WHAT THE TASK ASKS => Filter these entries, keeping only lines that hold the word "cobalt".

[Document images with source code]
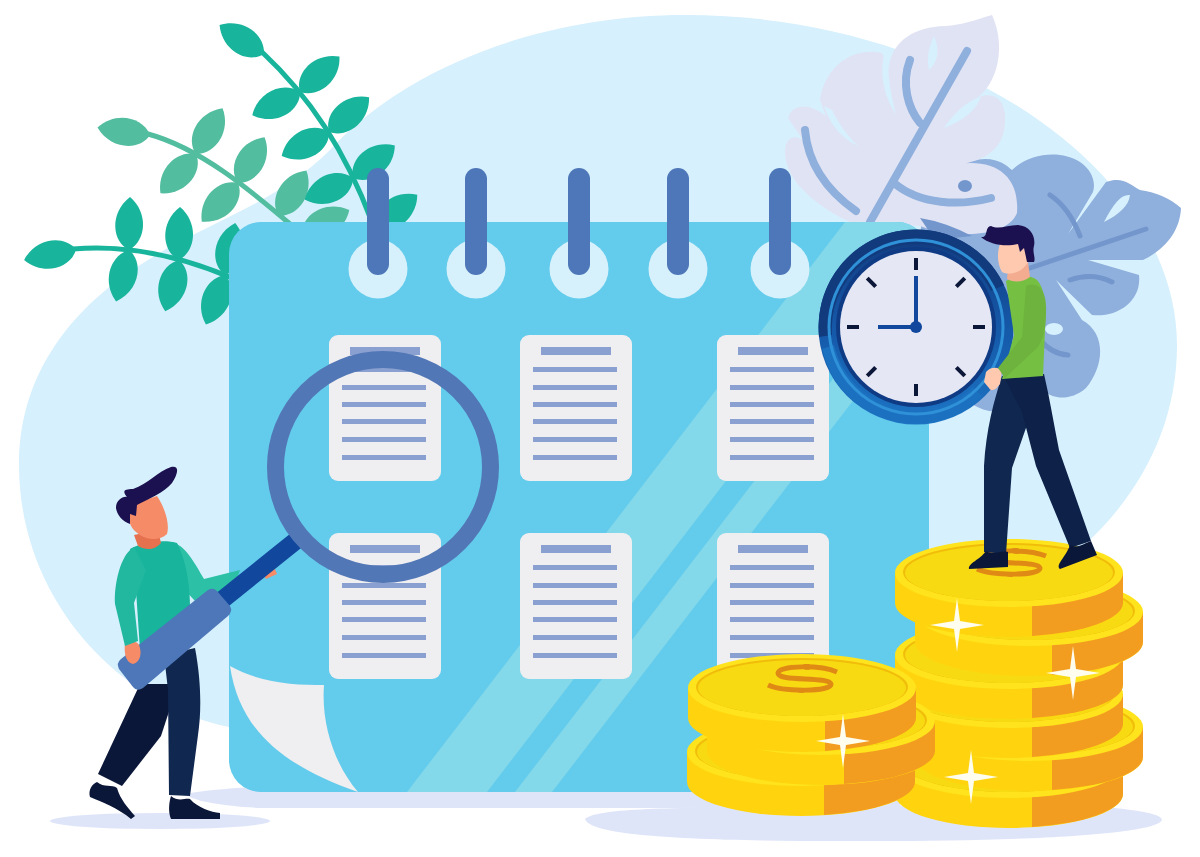
<!DOCTYPE html>
<html lang="en">
<head>
<meta charset="utf-8">
<title>Schedule planning illustration</title>
<style>
:root{--sky:#d6f0fd;--calendar:#63cbeb;--glare:#83d8ea;--steel:#4d77b8;--navy:#10274f;--ink:#0b1738;--hair:#1c1150;--paper:#efeef0;--rule:#8aa0d0;--green:#18b49c;--sage:#53bd9f;--shirt:#75c043;--gold:#ffd40e;--goldtop:#f8da12;--amber:#f39d20;--shade:#dfe5f9;--pale:#e0e3f4;--blue:#8fafdc;--cobalt:#11479d;--skin:#f68b68;--peach:#ffc9b0}
html,body{margin:0;width:1200px;height:857px;overflow:hidden;background:#fff}
svg{display:block}
.stem{fill:none;stroke-width:5;stroke-linecap:round}
.vein{fill:none;stroke:var(--blue);stroke-width:8;stroke-linecap:round}
.vein-dark{fill:none;stroke:#7396cc;stroke-width:5;stroke-linecap:round}
</style>
</head>
<body>
<svg width="1200" height="857" viewBox="0 0 1200 857" role="img" aria-label="Two people planning a schedule with a calendar, magnifier, clock and stacked coins">
<defs>
<path id="leaf" d="M0 0C-17-8-20-37 1-53C19-38 18-10 0 0Z"/>
<g id="ring">
<circle cy="269" r="29.5" fill="#d6f1fb"/>
<rect x="-11" y="168" width="22" height="107" rx="11" fill="var(--steel)"/>
</g>
<g id="note">
<rect width="112" height="146" rx="9" fill="var(--paper)"/>
<g fill="var(--rule)">
<rect x="21" y="12" width="70" height="8"/>
<rect x="13" y="32" width="84" height="5"/><rect x="13" y="50" width="84" height="5"/><rect x="13" y="67" width="84" height="5"/><rect x="13" y="84" width="84" height="5"/><rect x="13" y="102" width="84" height="5"/><rect x="13" y="120" width="84" height="5"/>
</g>
</g>
<g id="coin">
<path d="M-114 0V30A114 34 0 0 0 114 30V0Z" fill="var(--gold)"/>
<path d="M23 0V63A114 34 0 0 0 114 30V0Z" fill="var(--amber)"/>
<ellipse rx="114" ry="34" fill="#ffe31c"/>
<ellipse cy="-1" rx="106" ry="29" fill="#f0bd0b"/>
<ellipse rx="104" ry="28" fill="var(--goldtop)"/>
</g>
<path id="dollar" d="M34-7C18-14-24-14-25-6C-26 3 26-3 28 5C29 13-20 13-35 6M4-15V-9M-2 9V14" fill="none" stroke="#e08a16" stroke-width="5"/>
<path id="spark" d="M0-27L3-4L27 0L3 4L0 27L-3 4L-27 0L-3-4Z" fill="#fffdee"/>
<path id="tick" d="M0-69V-57" stroke="var(--ink)" stroke-width="4"/>
<linearGradient id="rim" x1="0" y1="0" x2="0" y2="1"><stop offset="0" stop-color="#123a7d"/><stop offset=".5" stop-color="#1558a8"/><stop offset="1" stop-color="#1d74c4"/></linearGradient>
<clipPath id="sheet"><rect x="229" y="222" width="700" height="570" rx="32"/></clipPath>
</defs>

<g id="backdrop">
<path d="M19 465C19 375 70 310 140 265C200 225 275 205 330 150C405 68 540 15 685 15C950 15 1177 170 1177 345C1177 450 1115 530 1040 580C850 690 500 740 229 727C120 705 19 600 19 465Z" fill="var(--sky)"/>
<path d="M185 794C260 778 700 776 900 790V808H260C225 806 195 802 185 794Z" fill="var(--shade)"/>
<ellipse cx="160" cy="821" rx="110" ry="8" fill="var(--shade)"/>
<path d="M585 819C600 805 720 808 880 806C1060 800 1162 808 1162 820C1155 836 1000 842 840 841C690 841 590 836 585 819Z" fill="var(--shade)"/>
</g>

<g id="sprigs">
<g fill="var(--sage)">
<path class="stem" stroke="var(--sage)" d="M148 134C200 148 250 190 290 224"/>
<use href="#leaf" transform="translate(150 135) rotate(-83)"/>
<use href="#leaf" transform="translate(196 154) rotate(29)"/>
<use href="#leaf" transform="translate(196 154) rotate(-139)"/>
<use href="#leaf" transform="translate(238 183) rotate(29)"/>
<use href="#leaf" transform="translate(238 183) rotate(-138)"/>
<use href="#leaf" transform="translate(279 216) rotate(30)"/>
<use href="#leaf" transform="translate(302 234) rotate(62)"/>
</g>
<g fill="var(--green)">
<path class="stem" stroke="var(--green)" d="M262 52C310 97 345 150 372 222"/>
<use href="#leaf" transform="translate(264 54) rotate(-58)"/>
<use href="#leaf" transform="translate(300 92) rotate(47)"/>
<use href="#leaf" transform="translate(300 92) rotate(-117)"/>
<use href="#leaf" transform="translate(329 132) rotate(48)"/>
<use href="#leaf" transform="translate(329 132) rotate(-118)"/>
<use href="#leaf" transform="translate(353 178) rotate(51)"/>
<use href="#leaf" transform="translate(353 178) rotate(-115)"/>
<use href="#leaf" transform="translate(376 228) rotate(50)"/>
<path class="stem" stroke="var(--green)" d="M73 249C130 244 185 258 232 278"/>
<use href="#leaf" transform="translate(76 249) rotate(-103)"/>
<use href="#leaf" transform="translate(129 250)"/>
<use href="#leaf" transform="translate(129 250) rotate(-167)"/>
<use href="#leaf" transform="translate(179 260)"/>
<use href="#leaf" transform="translate(179 260) rotate(-166)"/>
<use href="#leaf" transform="translate(225 275) rotate(10)"/>
<use href="#leaf" transform="translate(225 275) rotate(-160)"/>
</g>
</g>

<g id="monstera">
<path d="M920 235C925 190 950 160 985 159C1000 159 1007 166 1012 170C1030 152 1062 150 1080 162C1092 170 1096 182 1093 192L1068 234L1106 182C1122 176 1130 184 1140 190C1155 192 1170 198 1181 208C1180 232 1164 250 1143 260L1088 260L1139 275C1142 302 1116 318 1092 315L1056 280L1082 320C1107 334 1104 366 1086 388C1070 402 1052 398 1046 392C1010 425 970 412 960 390Z" fill="var(--blue)"/>
<path d="M1104 222C1114 202 1122 194 1130 195C1129 206 1118 215 1104 222Z" fill="var(--sky)"/>
<path d="M1070 280Q1092 272 1112 282M1080 236C1072 215 1062 203 1050 195M1040 340Q1052 354 1068 355" class="vein-dark"/>
<path d="M1030 268L1146 229" class="vein-dark" stroke-width="7"/>
<ellipse cx="1054" cy="329" rx="9" ry="6" fill="var(--sky)"/>
<path d="M850 222C815 205 784 180 785 150C786 138 794 134 803 140L788 118C792 104 808 102 826 116L820 100C824 68 852 46 882 53L889 66C893 40 915 27 945 26C962 25 975 20 992 15C1006 45 998 82 978 97C999 90 1010 105 1003 135C996 155 978 163 948 166C990 156 1020 172 1017 213C1008 236 960 240 920 226Z" fill="var(--pale)"/>
<path d="M929 70C926 56 930 45 934 36C940 50 938 62 929 70ZM944 128C958 108 968 102 981 96C976 112 960 122 944 128ZM884 54C879 78 886 100 896 114C888 82 888 70 889 64ZM824 106C832 130 846 140 858 146C842 130 836 118 832 110Z" fill="var(--sky)"/>
<path d="M967 51L870 222M910 60C901 84 908 108 920 123M805 130C808 164 826 190 856 211M894 183C920 205 960 206 991 198" class="vein"/>
<ellipse cx="965" cy="186" rx="7" ry="6" fill="#7396cc"/>
<path d="M920 218Q945 222 972 236L935 240Z" fill="#7396cc"/>
</g>

<g id="calendar">
<g clip-path="url(#sheet)">
<rect x="229" y="222" width="700" height="570" fill="var(--calendar)"/>
<path d="M407 792L845 222H925L487 792ZM515 792L929 254V302L552 792Z" fill="var(--glare)"/>
</g>
<path d="M230 666C260 683 295 685 324 685C321 725 335 765 358 792C290 768 240 735 230 666Z" fill="var(--paper)"/>
<use href="#ring" x="378"/><use href="#ring" x="476"/><use href="#ring" x="579"/><use href="#ring" x="678"/><use href="#ring" x="780"/>
<use href="#note" x="329" y="335"/><use href="#note" x="520" y="335"/><use href="#note" x="717" y="335"/>
<use href="#note" x="329" y="533"/><use href="#note" x="520" y="533"/><use href="#note" x="717" y="533"/>
</g>

<g id="researcher">
<path d="M262 572L274 567L277 574L266 579Z" fill="var(--skin)"/>
<path d="M172 542C186 546 194 562 204 579L240 570L234 588L196 602L180 585Z" fill="#2cc0a6"/>
<path d="M140 684L98 774L122 786L161 736L178 684Z" fill="var(--ink)"/>
<path d="M164 655L195 648C202 685 201 715 198 735L190 796L169 795L168 690Z" fill="var(--navy)"/>
<path d="M97 782C104 788 112 784 117 788C120 799 128 808 135 816L131 819C118 808 102 802 90 797C88 790 92 784 97 782Z" fill="var(--ink)"/>
<path d="M171 796C178 802 185 798 190 799C198 808 211 812 220 813V819H171C168 812 169 802 171 796Z" fill="var(--ink)"/>
<path d="M130 549C142 542 165 539 177 543C188 565 191 590 190 625L172 660L140 650L136 590Z" fill="var(--green)"/>
<path d="M134 535L158 530L161 543C154 551 145 550 138 546Z" fill="#e5714f"/>
<path d="M128 506L157 496C165 508 170 524 167 534C160 541 148 540 140 535C130 529 127 520 128 506Z" fill="var(--skin)"/>
<path d="M116 508C116 500 123 496 127 497C122 491 124 489 133 489C148 484 158 471 171 467C180 465 178 474 172 483C164 493 148 499 137 505L136 516L130 514V524C122 521 117 515 116 508Z" fill="var(--hair)"/>
</g>

<g id="magnifier">
<path d="M298 539L222 600" stroke="var(--cobalt)" stroke-width="18"/>
<circle cx="383" cy="467" r="107.5" fill="none" stroke="#5277b6" stroke-width="17"/>
<path d="M208 590Q213 587 217 591L230 606Q233 611 228 616L143 688Q137 692 133 687L119 669Q116 663 121 659Z" fill="var(--steel)"/>
</g>
<g id="researcher-arm">
<path d="M125 643C127 640 138 641 139 645C142 652 141 662 133 664C125 662 124 652 125 643Z" fill="var(--skin)"/>
<path d="M134 547C120 555 114 585 115 604L125 646L138 641L134 603L146 570Z" fill="#22b89f"/>
</g>

<g id="coins">
<use href="#coin" x="1009" y="764"/>
<use href="#coin" x="1029" y="727"/>
<use href="#coin" x="1009" y="694"/>
<use href="#coin" x="1009" y="655"/>
<use href="#coin" x="1029" y="612"/>
<use href="#coin" x="1009" y="573"/>
<use href="#dollar" x="1012" y="563"/>
<use href="#coin" x="801" y="752"/>
<use href="#coin" x="821" y="721"/>
<use href="#coin" x="802" y="688"/>
<use href="#dollar" x="803" y="679"/>
<use href="#spark" x="957" y="625"/><use href="#spark" x="1073" y="673"/><use href="#spark" x="971" y="777"/><use href="#spark" x="843" y="741"/>
</g>

<g id="clock" transform="translate(916 327)">
<circle r="97.5" fill="url(#rim)"/>
<path d="M-97 10A97.5 97.5 0 0 1 88-42L75-36A84 84 0 0 0-84 8Z" fill="#123b7e"/>
<path d="M-94 22A96 96 0 0 0 66 70L57 60A84 84 0 0 1-82 18Z" fill="#1c70c0"/>
<circle r="87" fill="none" stroke="#2f91d8" stroke-width="3"/>
<circle r="80" fill="#0f3b85"/>
<circle r="76" fill="#e6e7f4"/>
<use href="#tick"/><use href="#tick" transform="rotate(45)"/><use href="#tick" transform="rotate(90)"/><use href="#tick" transform="rotate(135)"/><use href="#tick" transform="rotate(180)"/><use href="#tick" transform="rotate(225)"/><use href="#tick" transform="rotate(270)"/><use href="#tick" transform="rotate(315)"/>
<path d="M0-51V0H-38" fill="none" stroke="var(--cobalt)" stroke-width="4"/>
<circle r="6" fill="var(--cobalt)"/>
</g>

<g id="timekeeper">
<path d="M1002 376L1043 375L1027 425L1012 468L1006 554L984 552L984 466C986 430 994 400 1002 376Z" fill="var(--navy)"/>
<path d="M1004 377L1044 374C1050 400 1054 425 1059 450L1091 541L1070 548L1036 466L1022 412Z" fill="#0d2149"/>
<path d="M986 551C994 556 1000 550 1008 552V567L969 569C968 563 980 560 986 551Z" fill="var(--ink)"/>
<path d="M1070 545C1078 549 1085 543 1091 541L1097 555L1060 569C1055 565 1066 557 1070 545Z" fill="var(--ink)"/>
<path d="M1006 281C1016 275 1030 274 1037 280C1046 290 1046 310 1045 330L1043 376L1002 379L1014 335Z" fill="var(--shirt)"/>
<path d="M1008 268L1028 262L1030 277C1022 283 1012 282 1007 279Z" fill="#f3ac90"/>
<path d="M1000 244L1024 240L1029 260C1024 272 1010 276 1002 272C997 264 997 252 1000 244Z" fill="var(--peach)"/>
<path d="M981 237C989 238 984 227 991 226C999 230 1007 225 1018 225C1030 226 1036 236 1034 246C1032 252 1036 258 1034 262L1027 262L1024 248L1020 252L1018 244C1006 247 990 245 981 237Z" fill="var(--hair)"/>
<path d="M986 372C990 367 998 366 1002 371L1000 384C996 390 991 392 989 388L984 382Z" fill="var(--peach)"/>
<path d="M1026 286C1040 280 1047 293 1046 312C1046 325 1044 338 1038 347L1005 378L998 368L1022 337Z" fill="#6db33d"/>
</g>
</svg>
</body>
</html>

RESPONSE =>
:root{--sky:#d6f0fd;--calendar:#63cbeb;--glare:#83d8ea;--steel:#4d77b8;--navy:#10274f;--ink:#0b1738;--hair:#1c1150;--paper:#efeef0;--rule:#8aa0d0;--green:#18b49c;--sage:#53bd9f;--shirt:#75c043;--gold:#ffd40e;--goldtop:#f8da12;--amber:#f39d20;--shade:#dfe5f9;--pale:#e0e3f4;--blue:#8fafdc;--cobalt:#11479d;--skin:#f68b68;--peach:#ffc9b0}
<path d="M298 539L222 600" stroke="var(--cobalt)" stroke-width="18"/>
<path d="M0-51V0H-38" fill="none" stroke="var(--cobalt)" stroke-width="4"/>
<circle r="6" fill="var(--cobalt)"/>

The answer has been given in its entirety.